A quote that I often recall and one that I find increasingly relevant, is from Moana Jackson who was, at the time, addressing Minister Gerry Brownlee about so-called “Māori privilege” in the context of the Foreshore and Seabed debate.
“The need that Māori now have often arose out of the breach of those rights.

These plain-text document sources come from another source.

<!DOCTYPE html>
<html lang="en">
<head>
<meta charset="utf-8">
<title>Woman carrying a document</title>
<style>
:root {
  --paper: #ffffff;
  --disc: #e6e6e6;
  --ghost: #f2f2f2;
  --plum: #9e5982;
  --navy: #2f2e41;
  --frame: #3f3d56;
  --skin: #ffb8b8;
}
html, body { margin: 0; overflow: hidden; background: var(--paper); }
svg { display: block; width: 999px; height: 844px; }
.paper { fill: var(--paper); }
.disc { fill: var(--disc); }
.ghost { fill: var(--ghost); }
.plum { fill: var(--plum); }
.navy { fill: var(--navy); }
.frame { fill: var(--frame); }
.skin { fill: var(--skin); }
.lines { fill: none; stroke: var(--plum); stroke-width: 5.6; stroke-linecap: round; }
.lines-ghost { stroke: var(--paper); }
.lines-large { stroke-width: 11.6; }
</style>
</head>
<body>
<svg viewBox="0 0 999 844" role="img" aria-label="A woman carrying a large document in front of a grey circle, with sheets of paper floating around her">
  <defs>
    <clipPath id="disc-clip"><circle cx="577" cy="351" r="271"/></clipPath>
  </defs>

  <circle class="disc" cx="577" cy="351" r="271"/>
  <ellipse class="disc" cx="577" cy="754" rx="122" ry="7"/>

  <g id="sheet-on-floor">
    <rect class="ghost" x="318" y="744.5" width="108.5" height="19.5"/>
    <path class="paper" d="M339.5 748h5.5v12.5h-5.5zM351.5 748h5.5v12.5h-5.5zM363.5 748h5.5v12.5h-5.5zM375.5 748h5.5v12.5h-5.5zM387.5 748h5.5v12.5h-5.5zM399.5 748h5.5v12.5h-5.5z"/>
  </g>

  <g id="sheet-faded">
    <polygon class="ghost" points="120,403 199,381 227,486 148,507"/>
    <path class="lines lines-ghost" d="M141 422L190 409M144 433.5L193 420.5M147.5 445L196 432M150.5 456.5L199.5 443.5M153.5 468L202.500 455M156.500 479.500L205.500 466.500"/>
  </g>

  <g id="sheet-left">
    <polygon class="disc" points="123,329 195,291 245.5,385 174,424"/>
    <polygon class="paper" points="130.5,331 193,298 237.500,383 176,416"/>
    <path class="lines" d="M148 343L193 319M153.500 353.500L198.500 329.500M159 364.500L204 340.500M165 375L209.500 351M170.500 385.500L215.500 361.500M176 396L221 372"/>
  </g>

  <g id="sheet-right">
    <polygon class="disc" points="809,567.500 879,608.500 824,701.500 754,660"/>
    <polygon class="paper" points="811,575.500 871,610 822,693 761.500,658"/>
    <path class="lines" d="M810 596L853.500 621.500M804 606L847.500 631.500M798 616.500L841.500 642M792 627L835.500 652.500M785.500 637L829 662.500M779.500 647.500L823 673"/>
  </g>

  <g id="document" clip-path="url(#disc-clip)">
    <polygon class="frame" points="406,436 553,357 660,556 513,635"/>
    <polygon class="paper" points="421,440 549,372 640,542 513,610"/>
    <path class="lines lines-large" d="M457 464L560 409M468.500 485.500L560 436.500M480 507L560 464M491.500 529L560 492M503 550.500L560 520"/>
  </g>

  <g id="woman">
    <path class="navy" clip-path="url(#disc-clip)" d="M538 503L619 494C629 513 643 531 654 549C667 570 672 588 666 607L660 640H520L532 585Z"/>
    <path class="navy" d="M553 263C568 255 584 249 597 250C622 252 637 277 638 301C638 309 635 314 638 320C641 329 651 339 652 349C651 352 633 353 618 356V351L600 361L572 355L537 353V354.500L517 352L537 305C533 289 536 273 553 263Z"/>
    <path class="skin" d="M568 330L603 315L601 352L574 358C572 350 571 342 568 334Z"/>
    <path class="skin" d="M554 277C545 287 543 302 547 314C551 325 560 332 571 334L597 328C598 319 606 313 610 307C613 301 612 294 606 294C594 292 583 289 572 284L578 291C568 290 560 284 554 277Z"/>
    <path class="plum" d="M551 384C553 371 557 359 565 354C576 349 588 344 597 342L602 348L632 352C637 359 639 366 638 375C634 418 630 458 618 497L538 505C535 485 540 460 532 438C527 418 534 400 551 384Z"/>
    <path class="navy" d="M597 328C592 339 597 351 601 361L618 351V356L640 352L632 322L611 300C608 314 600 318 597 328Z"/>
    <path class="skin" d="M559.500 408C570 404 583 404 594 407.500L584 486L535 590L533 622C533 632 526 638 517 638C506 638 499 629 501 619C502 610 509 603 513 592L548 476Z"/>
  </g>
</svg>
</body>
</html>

So, to address Māori need you’re actually recognising that certain rights have been breached and it seems to me to be quite wrong to therefore call the addressing of need, based on a breach of rights, a special privilege.
It’s also wrong because it misinterprets our history where the taking of power, the taking of land from Māori, actually resulted in the privileging of Pākehā – the establishment of Pākehā institutions of power and Pākehā wealth was a privileging done at the expense of Māori.
So perhaps we need a Minister of Race Relations to consider Pākehā privilege rather than misinterpret the gross breach of rights that our people have endured for over 160 years.”
Even though this conversation happened nearly 20 years ago, it is more relevant than ever.
Aotearoa needs change; it needs us all to make a difference.
We need to stand up and ensure we call out all forms of racism.
We need everyone to learn our real history and start working towards creating a better place for our future generations, so they don’t have to continue to fight what our tīpuna fought for.
Hannah Kerr (Kāti Wheke, Moeraki, Kāti Huirapa ki Puketeraki) lives in Karitāne, Otago and is a Writer and Editor for Te Pānui Rūnaka and TE KARAKA. Hannah has a passion for writing, photography, rugby league, netball and our pūrākau.